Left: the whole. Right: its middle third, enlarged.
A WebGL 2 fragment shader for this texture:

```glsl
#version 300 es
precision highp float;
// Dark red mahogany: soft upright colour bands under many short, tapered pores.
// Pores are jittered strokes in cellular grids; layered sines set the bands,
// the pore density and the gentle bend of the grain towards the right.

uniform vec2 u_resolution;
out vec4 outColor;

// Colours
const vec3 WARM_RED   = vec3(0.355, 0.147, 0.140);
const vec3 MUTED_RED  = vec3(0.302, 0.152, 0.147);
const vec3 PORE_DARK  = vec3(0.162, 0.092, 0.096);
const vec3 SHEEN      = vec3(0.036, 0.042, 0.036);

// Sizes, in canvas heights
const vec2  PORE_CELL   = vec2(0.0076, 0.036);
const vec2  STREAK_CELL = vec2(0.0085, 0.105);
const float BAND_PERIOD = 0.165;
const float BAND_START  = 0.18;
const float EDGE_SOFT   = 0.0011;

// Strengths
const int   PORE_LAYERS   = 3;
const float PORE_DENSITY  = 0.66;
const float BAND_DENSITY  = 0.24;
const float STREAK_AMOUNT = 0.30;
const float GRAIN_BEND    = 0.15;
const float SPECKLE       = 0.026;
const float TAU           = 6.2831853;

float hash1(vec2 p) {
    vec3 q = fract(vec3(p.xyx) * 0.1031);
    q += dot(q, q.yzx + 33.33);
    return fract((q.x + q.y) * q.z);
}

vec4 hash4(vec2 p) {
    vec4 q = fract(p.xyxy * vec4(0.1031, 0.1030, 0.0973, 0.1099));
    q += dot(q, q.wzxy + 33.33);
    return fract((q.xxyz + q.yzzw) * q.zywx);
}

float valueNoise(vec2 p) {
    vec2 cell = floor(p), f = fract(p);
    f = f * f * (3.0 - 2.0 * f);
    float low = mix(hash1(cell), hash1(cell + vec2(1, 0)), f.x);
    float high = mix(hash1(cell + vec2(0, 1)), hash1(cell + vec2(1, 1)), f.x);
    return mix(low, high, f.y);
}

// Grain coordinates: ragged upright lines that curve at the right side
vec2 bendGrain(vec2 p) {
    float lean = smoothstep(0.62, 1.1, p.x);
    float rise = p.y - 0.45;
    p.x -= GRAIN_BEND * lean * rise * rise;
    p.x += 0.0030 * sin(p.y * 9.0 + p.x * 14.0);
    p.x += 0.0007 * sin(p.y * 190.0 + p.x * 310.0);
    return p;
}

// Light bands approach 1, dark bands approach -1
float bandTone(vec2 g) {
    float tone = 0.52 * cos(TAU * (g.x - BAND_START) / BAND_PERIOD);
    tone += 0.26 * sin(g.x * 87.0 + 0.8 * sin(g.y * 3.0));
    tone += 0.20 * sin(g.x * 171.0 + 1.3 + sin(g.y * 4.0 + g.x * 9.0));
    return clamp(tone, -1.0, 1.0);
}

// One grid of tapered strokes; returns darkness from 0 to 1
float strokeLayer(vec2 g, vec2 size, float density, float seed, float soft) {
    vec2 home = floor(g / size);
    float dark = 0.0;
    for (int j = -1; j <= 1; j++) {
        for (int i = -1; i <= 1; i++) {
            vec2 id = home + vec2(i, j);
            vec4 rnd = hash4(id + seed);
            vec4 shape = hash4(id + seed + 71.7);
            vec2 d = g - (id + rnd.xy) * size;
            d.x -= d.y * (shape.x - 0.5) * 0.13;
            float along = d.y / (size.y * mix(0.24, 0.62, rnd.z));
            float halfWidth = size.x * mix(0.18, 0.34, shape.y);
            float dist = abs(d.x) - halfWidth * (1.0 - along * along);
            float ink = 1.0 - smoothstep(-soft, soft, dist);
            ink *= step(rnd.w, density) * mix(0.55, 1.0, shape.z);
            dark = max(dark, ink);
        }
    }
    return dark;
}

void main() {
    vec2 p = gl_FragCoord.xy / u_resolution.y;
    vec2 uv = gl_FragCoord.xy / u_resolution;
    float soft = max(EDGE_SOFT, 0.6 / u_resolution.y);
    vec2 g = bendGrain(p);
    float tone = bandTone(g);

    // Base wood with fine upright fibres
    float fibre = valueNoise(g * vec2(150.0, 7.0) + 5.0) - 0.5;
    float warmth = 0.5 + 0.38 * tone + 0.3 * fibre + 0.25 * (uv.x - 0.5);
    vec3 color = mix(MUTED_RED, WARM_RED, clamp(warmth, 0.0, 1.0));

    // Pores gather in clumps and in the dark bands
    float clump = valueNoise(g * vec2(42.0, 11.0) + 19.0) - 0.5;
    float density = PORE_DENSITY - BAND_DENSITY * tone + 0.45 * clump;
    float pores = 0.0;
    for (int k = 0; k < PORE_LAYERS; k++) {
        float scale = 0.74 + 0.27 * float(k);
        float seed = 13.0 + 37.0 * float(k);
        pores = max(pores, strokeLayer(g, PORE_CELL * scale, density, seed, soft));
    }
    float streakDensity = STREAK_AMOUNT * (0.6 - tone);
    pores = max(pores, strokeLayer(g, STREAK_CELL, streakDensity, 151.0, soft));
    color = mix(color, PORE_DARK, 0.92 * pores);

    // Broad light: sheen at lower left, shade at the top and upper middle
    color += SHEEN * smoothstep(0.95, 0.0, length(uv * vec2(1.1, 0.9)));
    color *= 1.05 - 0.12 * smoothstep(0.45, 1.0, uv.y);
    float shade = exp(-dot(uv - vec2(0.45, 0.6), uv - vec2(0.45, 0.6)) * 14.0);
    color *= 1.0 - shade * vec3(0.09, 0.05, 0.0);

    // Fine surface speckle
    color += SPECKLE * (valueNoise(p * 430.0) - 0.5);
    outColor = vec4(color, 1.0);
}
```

__Assigned task__
Among the lines above, find each one containing the string "along" and copy it.

__The answer__
            float along = d.y / (size.y * mix(0.24, 0.62, rnd.z));
            float dist = abs(d.x) - halfWidth * (1.0 - along * along);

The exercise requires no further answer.